Ernest Williams began the skeletal collection in 1957. Williams and his collaborators, particularly Richard Estes, had an ongoing program of skeletonization for some years. As a consequence of this program, the MCZ has one of the largest collections of herpetological skeletons.
Of the collections 7,000 specimens, that of the lizards is notable. Most of the skeletons have been entered in our skeletal file.
There are a few hundred KOH cleared and alizarian stained specimens preserved in glycerin in the collection. Most of the cleared and stained materials are amphibians.
Ernest Williams and his students actively employed karyotyping techniques. The karyotype collection currently housed in the Herpetology Collection includes over 20,000 slides from about 200 species with over 2,500 specimens. The specimens karyotyped are placed in the collection as a permanent record, matching the specimen to the slide with the chromosome preparation and recording the presence of a karyotyped specimen on the bottle label.
The department has a number of amphibian and reptilian eggs and embryos, as well as amphibian larvae preserved in 80% alcohol and kept as part of the main alcoholic collection. Most of these specimens are poorly preserved and not very useful. Dr. John Cadle implemented the policy of, whenever possible, preserving and permanently storing all eggs, embryos and larvae in buffered 10% formalin.

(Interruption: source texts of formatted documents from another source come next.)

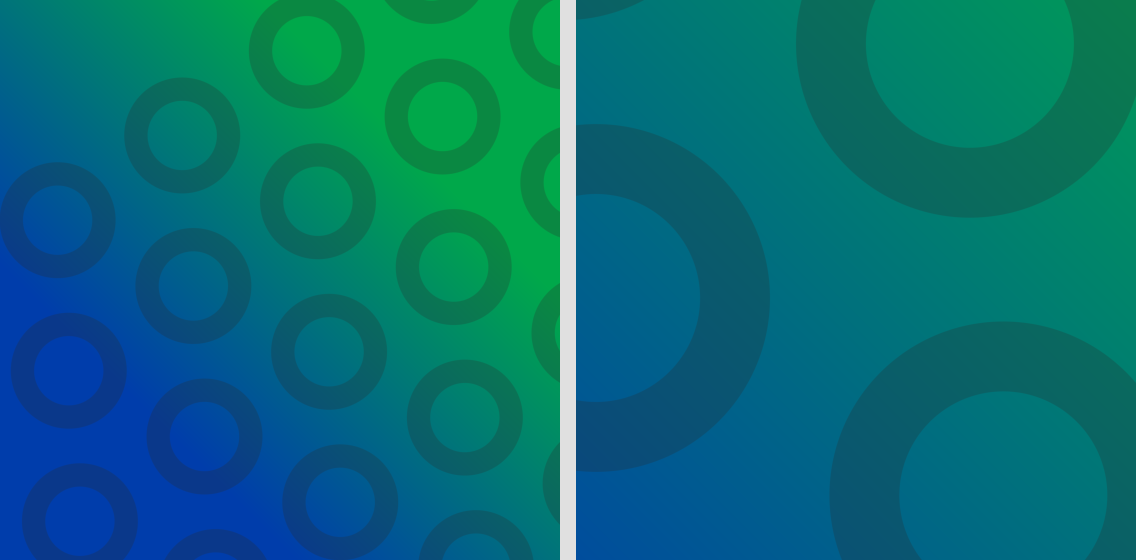
Left: the whole. Right: its middle third, enlarged.
Give the GLSL for this pattern, as a Shadertoy shader.

```glsl
float ringDistance(vec2 p, float radius, float halfWidth) {
    return abs(length(p) - radius) - halfWidth;
}

// Nearest ring on a slanted lattice; each column starts one row higher than the last
float latticeDistance(vec2 p) {
    float nearest = 1.0;
    for (int column = 0; column < 5; column++) {
        for (int row = -column; row < 3; row++) {
            vec2 center = vec2(0.1029, 0.6068)
                        + float(column) * vec2(0.2424, -0.1175)
                        + float(row) * vec2(0.0199, -0.2688);
            nearest = min(nearest, ringDistance(p - center, 0.0827, 0.0208));
        }
    }
    return nearest;
}

// Diagonal blend with flat colour in both corners
vec3 diagonalGradient(vec2 p) {
    float t = clamp((p.x + p.y - 0.53) / 0.94, 0.0, 1.0);
    return mix(vec3(0.0, 0.24, 0.67), vec3(0.0, 0.66, 0.29), t);
}

void mainImage(out vec4 fragColor, in vec2 fragCoord) {
    vec2 uv = fragCoord / iResolution.xy;
    vec3 color = diagonalGradient(uv);

    // Translucent dark rings
    float edge = 0.75 / iResolution.y;
    float ring = 1.0 - smoothstep(-edge, edge, latticeDistance(uv));
    color = mix(color, vec3(0.16), 0.25 * ring);

    fragColor = vec4(color, 1.0);
}
```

Most important is the collection of histological serial sections of embryonic material. The collection is small but some of the preparations have historical and research value (for example, the serial sections of turtle embryos prepared by B. W. Kunkel for his studies on the development of the chondrocranium). E. E. Williams used these same slides in his research on vertebral development. We also have serial selections of F. H. Sweet on which he based his classical experimental study on Ambystoma limb development and regeneration during the 1920's and early 1930's. These specimens are important reference material.